Alphabet has insisted it has little interest in being a fully-fledged automaker, but rather wants to act as a technology supplier to existing ones. For now, the company has a goal of bringing self-driving cars to market by 2020.
It's unlikely Tesla Motors (TSLA - Get Report) will be one of Alphabet's partners: Elon Musk's company has arguably made bigger strides towards autonomous driving than any other existing automaker, courtesy of the well-received Autopilot features supported by its Model S sedan and Model X SUV. In addition, Autopilot use is helping Tesla narrow Alphabet's driving data lead.
On Wednesday, Musk promised that "major improvements" to Autopilot's software will soon be announced, and -- with the caveat that Tesla has often missed deadlines for launching new products -- said in December 2015 his company is two years away from providing fully self-driving cars. Autopilot uses a mixture of cameras, radar and ultrasonic sensors.
Working in Alphabet and Tesla's favor as they try to stay ahead of auto industry giants: Both companies have long had a knack for hiring elite engineering talent. For many a talented engineer, the allure (and quite possibly also the financial payoff) of working for Google or Tesla remains much greater than that of working for, say, GM or Mercedes-Benz.
Still, the list of companies devoting huge resources to autonomous driving is a lot higher than it was a year ago. Ford (F - Get Report) recently proclaimed it wants to bring a self-driving car to market by 2021 -- the product will target ride-sharing fleets -- and announced a string of acquisitions and investments meant to help realize that ambitious goal. BMW announced last month it also wants to launch an autonomous car in five years, and that Intel and top advanced driver-assistance system (ADAS) processor vendor Mobileye (MBLY) will aid its efforts.
Mobileye is also working with auto parts giant Delphi (DLPH - Get Report) to create an off-the-shelf self-driving system for third parties by 2019. The investments made by Mobileye over the years in computer vision algorithms for its ADAS processors, along with the data taken in by those processors, could help it play catch-up.

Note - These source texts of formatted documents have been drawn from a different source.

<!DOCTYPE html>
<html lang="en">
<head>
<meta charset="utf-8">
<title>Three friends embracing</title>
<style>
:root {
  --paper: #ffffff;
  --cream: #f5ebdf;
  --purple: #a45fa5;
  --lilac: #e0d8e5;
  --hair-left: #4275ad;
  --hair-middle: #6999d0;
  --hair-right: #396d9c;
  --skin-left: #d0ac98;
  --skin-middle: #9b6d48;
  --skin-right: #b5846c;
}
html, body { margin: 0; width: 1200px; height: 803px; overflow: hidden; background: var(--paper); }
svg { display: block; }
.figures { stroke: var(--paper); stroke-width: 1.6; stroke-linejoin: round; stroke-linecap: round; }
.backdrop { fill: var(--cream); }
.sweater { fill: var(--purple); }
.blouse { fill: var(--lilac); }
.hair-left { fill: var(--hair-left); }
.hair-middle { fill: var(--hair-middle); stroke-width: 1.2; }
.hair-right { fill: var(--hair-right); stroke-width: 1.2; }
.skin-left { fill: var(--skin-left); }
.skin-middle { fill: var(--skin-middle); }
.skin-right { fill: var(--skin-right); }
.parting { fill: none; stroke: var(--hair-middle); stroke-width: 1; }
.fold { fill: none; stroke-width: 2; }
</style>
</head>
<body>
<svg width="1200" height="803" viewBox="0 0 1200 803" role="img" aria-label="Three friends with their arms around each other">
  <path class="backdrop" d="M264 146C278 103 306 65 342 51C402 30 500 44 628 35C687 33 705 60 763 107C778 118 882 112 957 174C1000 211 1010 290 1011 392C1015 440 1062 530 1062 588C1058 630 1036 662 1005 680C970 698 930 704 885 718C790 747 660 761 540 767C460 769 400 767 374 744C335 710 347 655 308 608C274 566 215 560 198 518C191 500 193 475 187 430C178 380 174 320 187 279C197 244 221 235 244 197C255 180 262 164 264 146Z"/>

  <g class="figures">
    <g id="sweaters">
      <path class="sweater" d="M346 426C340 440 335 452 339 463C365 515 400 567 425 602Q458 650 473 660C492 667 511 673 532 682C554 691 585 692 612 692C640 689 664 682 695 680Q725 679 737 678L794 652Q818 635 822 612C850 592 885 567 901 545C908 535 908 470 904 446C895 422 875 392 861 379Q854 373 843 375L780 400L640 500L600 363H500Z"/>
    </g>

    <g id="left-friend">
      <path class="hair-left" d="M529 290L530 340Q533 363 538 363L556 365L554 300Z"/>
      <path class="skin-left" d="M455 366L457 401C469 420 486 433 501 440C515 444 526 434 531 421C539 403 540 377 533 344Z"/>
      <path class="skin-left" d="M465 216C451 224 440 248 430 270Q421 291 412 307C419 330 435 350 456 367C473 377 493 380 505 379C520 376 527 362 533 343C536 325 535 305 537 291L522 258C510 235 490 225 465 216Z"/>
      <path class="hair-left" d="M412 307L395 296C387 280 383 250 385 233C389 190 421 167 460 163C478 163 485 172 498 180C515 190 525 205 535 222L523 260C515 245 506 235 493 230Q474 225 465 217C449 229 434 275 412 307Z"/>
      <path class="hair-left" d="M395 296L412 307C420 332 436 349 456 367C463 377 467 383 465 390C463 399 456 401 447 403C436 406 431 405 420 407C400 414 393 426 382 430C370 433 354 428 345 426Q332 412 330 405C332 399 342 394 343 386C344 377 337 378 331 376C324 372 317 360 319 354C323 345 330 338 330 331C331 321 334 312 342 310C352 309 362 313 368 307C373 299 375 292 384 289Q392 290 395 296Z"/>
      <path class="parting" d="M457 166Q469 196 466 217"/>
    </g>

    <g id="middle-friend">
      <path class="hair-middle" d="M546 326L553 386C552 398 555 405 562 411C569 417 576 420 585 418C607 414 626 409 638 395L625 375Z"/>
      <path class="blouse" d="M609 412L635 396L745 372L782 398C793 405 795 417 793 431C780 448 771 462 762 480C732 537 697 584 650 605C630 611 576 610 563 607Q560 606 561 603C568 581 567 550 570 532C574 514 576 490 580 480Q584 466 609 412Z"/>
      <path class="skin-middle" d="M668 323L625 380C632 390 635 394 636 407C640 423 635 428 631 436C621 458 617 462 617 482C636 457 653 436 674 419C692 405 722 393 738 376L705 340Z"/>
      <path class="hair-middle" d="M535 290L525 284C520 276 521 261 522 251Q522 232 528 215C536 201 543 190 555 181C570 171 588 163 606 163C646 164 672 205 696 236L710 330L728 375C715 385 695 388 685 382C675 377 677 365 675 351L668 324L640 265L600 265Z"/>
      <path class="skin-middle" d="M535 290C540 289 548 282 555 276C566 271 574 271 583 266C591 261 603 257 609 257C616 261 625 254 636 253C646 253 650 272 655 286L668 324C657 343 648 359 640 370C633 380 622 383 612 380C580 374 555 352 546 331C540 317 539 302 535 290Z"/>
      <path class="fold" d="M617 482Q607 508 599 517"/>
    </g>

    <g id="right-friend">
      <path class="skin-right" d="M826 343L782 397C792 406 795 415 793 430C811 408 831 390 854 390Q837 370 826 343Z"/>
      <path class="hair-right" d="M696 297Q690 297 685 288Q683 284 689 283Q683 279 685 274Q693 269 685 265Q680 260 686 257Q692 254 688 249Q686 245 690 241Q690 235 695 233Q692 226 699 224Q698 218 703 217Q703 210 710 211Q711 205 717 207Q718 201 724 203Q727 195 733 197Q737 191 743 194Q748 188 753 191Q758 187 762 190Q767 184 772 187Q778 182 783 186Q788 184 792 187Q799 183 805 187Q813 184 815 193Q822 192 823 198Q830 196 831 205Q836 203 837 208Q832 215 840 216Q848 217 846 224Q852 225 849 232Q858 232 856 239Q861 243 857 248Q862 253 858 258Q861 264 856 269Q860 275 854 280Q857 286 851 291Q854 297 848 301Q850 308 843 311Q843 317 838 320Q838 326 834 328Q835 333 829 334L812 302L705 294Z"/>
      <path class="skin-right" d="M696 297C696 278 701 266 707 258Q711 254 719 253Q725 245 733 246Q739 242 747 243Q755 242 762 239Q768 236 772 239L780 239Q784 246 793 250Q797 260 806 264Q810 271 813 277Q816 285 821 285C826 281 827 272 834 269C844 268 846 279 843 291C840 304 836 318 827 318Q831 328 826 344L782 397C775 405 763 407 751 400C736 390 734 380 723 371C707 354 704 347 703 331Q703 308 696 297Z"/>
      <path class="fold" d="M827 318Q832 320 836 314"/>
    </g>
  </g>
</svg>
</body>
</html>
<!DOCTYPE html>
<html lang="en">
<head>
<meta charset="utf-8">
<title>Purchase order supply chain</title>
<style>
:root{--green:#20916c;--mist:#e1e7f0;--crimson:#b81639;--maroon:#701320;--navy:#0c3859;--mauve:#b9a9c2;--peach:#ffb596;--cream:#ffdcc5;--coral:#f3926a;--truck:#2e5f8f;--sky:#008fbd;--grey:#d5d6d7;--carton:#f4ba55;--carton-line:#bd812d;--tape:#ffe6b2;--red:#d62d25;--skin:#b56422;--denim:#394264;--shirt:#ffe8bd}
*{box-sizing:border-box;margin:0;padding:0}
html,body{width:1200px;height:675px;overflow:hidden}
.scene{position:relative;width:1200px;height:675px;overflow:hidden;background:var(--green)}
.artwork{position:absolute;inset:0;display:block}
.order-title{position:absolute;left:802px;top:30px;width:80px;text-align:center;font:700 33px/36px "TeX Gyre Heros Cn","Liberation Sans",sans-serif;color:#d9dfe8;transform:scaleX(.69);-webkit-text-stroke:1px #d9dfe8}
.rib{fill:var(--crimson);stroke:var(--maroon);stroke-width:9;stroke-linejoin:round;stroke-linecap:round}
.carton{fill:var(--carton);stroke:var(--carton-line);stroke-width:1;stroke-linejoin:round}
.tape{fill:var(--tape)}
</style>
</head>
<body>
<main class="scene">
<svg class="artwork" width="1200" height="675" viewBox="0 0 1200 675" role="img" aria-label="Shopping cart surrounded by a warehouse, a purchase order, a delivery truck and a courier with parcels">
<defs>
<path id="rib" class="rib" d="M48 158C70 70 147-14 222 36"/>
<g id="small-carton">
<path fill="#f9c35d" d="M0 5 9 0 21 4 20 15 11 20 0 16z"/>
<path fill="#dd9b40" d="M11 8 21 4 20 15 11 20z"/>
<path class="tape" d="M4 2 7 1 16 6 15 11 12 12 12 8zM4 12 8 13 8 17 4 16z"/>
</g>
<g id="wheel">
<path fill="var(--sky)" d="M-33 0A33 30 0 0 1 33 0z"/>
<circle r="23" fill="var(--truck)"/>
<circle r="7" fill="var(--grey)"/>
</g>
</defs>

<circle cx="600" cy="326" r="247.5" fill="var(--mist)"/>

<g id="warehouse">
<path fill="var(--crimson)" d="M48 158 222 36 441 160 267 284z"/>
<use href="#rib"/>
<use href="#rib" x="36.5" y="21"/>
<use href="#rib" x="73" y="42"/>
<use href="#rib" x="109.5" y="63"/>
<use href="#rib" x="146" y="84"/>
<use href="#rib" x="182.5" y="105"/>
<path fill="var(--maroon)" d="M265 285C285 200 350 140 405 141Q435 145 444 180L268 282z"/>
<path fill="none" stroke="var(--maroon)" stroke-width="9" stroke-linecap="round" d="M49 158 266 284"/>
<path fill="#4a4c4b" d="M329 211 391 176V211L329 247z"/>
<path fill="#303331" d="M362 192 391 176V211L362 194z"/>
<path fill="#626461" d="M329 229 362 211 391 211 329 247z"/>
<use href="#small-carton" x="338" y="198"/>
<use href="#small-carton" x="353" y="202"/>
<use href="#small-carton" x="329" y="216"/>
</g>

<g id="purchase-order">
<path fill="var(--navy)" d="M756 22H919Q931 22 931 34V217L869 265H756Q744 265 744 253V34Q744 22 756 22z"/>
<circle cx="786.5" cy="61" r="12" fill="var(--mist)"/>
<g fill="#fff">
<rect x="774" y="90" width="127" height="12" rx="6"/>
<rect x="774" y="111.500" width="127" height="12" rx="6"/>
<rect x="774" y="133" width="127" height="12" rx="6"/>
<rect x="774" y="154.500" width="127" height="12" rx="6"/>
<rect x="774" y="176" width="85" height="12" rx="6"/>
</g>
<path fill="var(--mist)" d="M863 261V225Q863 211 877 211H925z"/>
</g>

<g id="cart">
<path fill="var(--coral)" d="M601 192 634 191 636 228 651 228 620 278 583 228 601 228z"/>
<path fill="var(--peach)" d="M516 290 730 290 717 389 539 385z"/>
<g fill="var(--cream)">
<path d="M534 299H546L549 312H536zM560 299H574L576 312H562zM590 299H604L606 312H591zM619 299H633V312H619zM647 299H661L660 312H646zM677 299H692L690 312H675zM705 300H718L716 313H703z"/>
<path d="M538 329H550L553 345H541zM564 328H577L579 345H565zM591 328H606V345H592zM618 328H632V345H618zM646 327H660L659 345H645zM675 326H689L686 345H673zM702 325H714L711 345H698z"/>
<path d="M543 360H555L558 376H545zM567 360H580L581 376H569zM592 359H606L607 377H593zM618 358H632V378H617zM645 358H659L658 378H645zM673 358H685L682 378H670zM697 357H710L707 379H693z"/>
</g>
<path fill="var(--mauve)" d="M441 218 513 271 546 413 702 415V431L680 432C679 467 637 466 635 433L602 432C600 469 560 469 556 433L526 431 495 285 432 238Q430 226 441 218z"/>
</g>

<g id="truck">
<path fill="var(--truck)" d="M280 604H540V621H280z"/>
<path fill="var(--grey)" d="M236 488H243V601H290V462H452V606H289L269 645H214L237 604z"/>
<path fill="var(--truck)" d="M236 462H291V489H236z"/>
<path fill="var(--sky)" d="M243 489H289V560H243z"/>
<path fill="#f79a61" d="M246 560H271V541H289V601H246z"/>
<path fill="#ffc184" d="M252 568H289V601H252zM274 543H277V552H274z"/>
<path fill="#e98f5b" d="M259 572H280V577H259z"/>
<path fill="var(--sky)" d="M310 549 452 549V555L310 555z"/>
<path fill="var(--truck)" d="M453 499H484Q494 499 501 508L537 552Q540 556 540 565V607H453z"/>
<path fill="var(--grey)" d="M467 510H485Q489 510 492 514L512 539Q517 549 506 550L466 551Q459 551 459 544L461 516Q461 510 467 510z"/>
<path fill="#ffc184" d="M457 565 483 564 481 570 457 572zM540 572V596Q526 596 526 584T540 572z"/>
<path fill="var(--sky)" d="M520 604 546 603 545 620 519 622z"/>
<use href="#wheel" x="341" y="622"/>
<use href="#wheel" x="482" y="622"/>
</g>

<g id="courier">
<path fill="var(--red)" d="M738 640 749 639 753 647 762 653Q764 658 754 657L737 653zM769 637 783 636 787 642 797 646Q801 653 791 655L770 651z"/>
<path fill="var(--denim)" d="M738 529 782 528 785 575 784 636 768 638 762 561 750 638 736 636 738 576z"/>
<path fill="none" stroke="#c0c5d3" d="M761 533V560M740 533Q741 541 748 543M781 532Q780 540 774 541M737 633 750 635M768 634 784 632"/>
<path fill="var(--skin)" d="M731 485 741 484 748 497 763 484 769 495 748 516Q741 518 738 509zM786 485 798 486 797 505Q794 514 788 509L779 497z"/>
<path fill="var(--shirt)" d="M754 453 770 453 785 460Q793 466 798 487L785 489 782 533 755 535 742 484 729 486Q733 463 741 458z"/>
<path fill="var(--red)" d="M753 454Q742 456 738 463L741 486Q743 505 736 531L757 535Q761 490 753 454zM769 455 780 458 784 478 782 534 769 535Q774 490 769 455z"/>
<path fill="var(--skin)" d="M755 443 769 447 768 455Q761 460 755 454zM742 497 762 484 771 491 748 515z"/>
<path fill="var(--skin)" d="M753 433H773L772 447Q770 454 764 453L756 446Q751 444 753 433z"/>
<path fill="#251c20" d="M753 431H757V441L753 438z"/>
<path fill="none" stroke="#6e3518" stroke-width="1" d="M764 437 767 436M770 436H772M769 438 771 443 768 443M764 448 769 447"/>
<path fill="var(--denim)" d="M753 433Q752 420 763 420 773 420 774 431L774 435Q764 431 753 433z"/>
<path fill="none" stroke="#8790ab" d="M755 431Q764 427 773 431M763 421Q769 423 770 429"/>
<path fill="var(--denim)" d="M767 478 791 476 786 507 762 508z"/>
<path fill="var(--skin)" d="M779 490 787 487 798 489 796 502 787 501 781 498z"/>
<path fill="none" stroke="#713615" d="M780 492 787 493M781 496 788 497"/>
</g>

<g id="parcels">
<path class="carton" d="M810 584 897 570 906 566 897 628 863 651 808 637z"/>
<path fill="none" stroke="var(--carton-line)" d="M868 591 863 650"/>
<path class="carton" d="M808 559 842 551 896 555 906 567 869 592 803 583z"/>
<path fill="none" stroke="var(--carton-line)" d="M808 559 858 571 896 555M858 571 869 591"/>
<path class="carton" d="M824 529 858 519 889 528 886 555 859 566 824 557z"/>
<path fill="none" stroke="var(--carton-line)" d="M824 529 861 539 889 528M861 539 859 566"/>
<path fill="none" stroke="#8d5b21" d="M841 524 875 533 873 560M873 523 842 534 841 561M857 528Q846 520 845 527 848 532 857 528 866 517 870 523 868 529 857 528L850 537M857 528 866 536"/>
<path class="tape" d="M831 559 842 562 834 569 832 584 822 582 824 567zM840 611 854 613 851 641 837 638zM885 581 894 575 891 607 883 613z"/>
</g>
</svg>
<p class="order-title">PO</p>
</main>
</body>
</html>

Then there's Uber, which has been experimenting with self-driving cars for a while but recently dialed up its efforts: This month, the company bought self-driving trucking startup Otto for $680 million, and announced a $300 million partnership with Volvo to field self-driving cars by (drumroll...) 2021.
In an interview following the Otto deal, Uber chief Travis Kalanick underscored the seriousness of his company's self-driving push by declaring the technology to be an existential threat, should a third party deliver superior offerings to power its own ride-sharing fleets. Analyst Ben Thompson observes the routing algorithms Uber has developed for its fleets of human drivers could be a big competitive advantage once autonomous ride-sharing fleets become a reality.
Baidu (BIDU - Get Report) is a notable dark horse: The Chinese search giant just showed off a new self-driving car prototype, and has been doing road test for its self-driving systems via modified BMWs. Like Google and Tesla, Baidu has a history of recruiting elite engineering talent. It also has the backing of a Chinese government that's actively supporting local self-driving car projects.
Last but not least, there's Apple (AAPL - Get Report) , whose widely reported electric car initiative is believed to include autonomous driving investments. Bloomberg reported in July Apple's project, codenamed Titan, is now "prioritizing the development of an autonomous driving system," thus leaving the company's options open if it decides to partner with an existing automaker.
Needless to say, the race to commercialize self-driving cars is still in its early innings. Chances are bringing cars to market that can fully take over for humans will be much tougher than creating ones that can often do so, as Tesla has done.
That could give Uber, Mobileye, Apple and the rest a decent amount of time to catch up to Alphabet and Tesla. But it still won't be easy.